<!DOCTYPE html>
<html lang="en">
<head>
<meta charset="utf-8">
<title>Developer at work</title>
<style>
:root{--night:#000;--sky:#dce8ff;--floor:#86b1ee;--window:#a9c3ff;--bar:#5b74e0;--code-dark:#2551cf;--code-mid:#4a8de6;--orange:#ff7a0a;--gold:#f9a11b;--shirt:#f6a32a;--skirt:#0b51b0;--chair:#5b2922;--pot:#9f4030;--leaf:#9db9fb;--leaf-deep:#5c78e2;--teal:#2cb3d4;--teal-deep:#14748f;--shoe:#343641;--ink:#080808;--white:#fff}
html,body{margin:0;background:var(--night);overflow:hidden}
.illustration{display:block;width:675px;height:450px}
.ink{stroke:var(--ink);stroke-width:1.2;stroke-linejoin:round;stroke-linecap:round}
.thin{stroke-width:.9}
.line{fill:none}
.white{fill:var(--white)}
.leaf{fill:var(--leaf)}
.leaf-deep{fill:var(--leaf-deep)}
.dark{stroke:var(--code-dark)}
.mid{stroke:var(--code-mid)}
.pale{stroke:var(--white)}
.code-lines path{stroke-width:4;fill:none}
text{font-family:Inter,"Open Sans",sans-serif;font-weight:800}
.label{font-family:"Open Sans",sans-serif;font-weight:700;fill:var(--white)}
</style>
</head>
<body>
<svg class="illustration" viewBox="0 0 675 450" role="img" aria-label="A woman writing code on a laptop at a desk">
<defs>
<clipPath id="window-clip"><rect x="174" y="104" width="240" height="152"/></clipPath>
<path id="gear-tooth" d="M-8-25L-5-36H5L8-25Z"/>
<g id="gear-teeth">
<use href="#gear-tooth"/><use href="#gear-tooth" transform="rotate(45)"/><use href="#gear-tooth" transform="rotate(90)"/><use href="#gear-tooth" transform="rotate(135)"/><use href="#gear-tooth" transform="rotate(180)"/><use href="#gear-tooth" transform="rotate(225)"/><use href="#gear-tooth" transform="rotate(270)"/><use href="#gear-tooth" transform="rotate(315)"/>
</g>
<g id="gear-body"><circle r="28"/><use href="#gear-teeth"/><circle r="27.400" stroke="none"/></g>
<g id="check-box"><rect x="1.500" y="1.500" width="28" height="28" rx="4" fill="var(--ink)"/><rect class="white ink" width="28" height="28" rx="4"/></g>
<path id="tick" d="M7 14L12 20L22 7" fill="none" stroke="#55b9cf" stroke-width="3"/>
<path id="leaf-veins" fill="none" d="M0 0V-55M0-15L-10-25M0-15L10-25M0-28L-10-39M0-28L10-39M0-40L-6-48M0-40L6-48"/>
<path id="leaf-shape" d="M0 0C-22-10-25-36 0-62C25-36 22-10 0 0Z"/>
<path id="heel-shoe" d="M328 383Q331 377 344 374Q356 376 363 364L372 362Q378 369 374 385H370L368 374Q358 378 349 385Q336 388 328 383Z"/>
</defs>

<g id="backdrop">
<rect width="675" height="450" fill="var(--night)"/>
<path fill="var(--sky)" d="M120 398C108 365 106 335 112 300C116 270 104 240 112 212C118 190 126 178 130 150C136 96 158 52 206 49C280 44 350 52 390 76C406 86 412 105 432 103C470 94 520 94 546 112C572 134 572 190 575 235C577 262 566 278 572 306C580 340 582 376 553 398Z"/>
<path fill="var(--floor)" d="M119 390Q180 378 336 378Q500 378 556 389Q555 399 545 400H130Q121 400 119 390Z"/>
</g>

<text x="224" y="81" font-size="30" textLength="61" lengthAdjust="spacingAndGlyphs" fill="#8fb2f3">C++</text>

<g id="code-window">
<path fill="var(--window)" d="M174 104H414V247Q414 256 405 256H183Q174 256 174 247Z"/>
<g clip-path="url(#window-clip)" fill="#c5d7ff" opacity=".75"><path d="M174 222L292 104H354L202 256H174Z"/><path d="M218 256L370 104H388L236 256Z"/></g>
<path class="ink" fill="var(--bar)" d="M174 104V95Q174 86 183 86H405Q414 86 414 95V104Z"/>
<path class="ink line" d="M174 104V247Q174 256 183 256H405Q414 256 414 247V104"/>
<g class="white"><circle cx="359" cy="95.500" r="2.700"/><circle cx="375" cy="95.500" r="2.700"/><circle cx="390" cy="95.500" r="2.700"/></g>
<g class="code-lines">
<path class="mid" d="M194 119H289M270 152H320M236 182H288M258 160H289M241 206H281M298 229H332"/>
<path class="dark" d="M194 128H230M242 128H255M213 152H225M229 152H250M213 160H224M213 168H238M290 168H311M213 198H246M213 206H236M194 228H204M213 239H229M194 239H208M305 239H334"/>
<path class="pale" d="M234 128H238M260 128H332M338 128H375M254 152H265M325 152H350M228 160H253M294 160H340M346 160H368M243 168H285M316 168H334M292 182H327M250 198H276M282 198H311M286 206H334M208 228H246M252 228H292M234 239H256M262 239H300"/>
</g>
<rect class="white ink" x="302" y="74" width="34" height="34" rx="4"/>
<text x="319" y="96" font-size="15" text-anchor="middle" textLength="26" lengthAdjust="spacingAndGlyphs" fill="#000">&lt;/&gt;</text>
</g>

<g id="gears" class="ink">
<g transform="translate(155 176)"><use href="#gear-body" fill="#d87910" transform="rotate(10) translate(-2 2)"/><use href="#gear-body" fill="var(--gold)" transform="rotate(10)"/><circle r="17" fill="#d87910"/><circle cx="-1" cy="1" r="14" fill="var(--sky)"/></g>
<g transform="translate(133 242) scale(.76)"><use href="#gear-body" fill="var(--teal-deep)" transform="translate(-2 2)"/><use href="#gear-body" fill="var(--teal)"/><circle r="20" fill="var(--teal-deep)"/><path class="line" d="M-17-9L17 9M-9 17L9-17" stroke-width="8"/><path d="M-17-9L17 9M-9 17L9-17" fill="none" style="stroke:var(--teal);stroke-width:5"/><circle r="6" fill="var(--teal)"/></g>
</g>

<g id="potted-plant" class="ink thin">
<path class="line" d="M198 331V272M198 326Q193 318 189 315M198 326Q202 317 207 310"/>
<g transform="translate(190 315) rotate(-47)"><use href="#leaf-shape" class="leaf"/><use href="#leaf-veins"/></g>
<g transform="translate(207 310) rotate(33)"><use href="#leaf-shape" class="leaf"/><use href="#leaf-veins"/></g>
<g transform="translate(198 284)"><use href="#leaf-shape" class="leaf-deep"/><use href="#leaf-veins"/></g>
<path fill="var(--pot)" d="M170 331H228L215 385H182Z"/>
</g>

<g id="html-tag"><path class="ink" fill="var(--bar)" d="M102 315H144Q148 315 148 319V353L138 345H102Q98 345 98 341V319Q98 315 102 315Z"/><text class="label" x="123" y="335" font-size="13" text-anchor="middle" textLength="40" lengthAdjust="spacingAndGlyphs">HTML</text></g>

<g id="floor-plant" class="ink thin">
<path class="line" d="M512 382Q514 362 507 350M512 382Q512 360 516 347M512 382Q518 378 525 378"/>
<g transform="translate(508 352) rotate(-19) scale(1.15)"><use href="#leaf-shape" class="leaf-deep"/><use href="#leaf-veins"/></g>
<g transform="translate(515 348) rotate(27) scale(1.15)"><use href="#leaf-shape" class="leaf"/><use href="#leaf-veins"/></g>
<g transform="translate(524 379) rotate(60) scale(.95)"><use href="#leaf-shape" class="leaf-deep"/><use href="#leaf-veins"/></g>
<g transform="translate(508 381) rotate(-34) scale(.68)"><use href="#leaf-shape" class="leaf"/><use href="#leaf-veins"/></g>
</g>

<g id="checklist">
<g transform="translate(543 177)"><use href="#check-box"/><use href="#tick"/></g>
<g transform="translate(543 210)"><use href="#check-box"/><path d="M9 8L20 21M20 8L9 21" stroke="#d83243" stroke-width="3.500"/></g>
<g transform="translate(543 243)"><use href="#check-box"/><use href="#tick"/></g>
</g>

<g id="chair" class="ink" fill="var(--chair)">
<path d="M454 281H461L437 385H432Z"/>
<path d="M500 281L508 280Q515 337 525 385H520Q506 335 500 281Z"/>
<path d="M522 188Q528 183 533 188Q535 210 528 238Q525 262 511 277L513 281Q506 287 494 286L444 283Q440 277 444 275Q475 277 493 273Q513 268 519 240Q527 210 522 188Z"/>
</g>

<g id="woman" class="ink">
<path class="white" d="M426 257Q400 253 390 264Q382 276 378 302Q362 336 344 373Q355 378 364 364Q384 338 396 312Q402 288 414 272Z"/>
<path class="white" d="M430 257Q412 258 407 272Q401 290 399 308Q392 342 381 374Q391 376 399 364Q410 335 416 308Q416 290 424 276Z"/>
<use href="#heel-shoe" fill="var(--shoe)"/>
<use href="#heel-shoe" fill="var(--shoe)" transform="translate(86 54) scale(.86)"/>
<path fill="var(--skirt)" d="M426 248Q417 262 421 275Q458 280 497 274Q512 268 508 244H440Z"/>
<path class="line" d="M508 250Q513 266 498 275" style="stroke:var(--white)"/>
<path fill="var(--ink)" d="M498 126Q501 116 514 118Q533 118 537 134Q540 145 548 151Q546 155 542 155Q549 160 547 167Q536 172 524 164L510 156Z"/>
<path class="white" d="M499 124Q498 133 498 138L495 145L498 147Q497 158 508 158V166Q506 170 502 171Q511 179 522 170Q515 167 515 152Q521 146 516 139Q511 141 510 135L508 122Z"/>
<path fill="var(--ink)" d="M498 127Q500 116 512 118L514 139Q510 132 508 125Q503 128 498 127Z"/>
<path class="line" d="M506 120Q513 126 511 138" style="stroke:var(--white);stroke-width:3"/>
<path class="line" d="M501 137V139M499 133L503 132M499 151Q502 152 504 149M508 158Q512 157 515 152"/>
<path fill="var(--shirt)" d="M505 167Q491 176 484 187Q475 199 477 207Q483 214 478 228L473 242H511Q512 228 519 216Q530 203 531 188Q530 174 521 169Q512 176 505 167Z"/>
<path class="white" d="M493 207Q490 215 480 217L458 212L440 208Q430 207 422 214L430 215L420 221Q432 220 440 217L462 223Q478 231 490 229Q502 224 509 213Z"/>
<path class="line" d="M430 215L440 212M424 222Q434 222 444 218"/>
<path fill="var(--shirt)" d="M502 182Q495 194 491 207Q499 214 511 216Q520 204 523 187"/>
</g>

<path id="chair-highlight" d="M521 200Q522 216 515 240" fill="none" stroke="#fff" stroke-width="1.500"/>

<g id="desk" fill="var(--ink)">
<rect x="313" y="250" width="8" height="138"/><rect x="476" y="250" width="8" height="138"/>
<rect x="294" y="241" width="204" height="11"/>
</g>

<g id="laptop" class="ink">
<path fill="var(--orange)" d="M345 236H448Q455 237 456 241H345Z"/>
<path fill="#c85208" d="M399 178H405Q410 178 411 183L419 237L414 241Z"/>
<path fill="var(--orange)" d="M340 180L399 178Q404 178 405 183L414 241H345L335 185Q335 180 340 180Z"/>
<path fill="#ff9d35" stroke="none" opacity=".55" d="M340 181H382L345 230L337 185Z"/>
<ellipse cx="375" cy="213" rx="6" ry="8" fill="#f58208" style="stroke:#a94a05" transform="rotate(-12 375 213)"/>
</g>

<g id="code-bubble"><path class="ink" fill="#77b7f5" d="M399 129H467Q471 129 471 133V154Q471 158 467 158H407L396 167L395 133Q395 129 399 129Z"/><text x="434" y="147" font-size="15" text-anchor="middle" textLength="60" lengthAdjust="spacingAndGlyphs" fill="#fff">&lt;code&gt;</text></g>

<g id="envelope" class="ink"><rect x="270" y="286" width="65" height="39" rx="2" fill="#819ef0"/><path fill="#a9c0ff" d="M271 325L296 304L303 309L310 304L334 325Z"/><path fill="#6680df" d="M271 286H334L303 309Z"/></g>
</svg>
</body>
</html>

- What you need to do: The requested lines run from the one with "236H448Q455 237 456" through the last line of the records. Return them exactly.

- Answer:
<path fill="var(--orange)" d="M345 236H448Q455 237 456 241H345Z"/>
<path fill="#c85208" d="M399 178H405Q410 178 411 183L419 237L414 241Z"/>
<path fill="var(--orange)" d="M340 180L399 178Q404 178 405 183L414 241H345L335 185Q335 180 340 180Z"/>
<path fill="#ff9d35" stroke="none" opacity=".55" d="M340 181H382L345 230L337 185Z"/>
<ellipse cx="375" cy="213" rx="6" ry="8" fill="#f58208" style="stroke:#a94a05" transform="rotate(-12 375 213)"/>
</g>

<g id="code-bubble"><path class="ink" fill="#77b7f5" d="M399 129H467Q471 129 471 133V154Q471 158 467 158H407L396 167L395 133Q395 129 399 129Z"/><text x="434" y="147" font-size="15" text-anchor="middle" textLength="60" lengthAdjust="spacingAndGlyphs" fill="#fff">&lt;code&gt;</text></g>

<g id="envelope" class="ink"><rect x="270" y="286" width="65" height="39" rx="2" fill="#819ef0"/><path fill="#a9c0ff" d="M271 325L296 304L303 309L310 304L334 325Z"/><path fill="#6680df" d="M271 286H334L303 309Z"/></g>
</svg>
</body>
</html>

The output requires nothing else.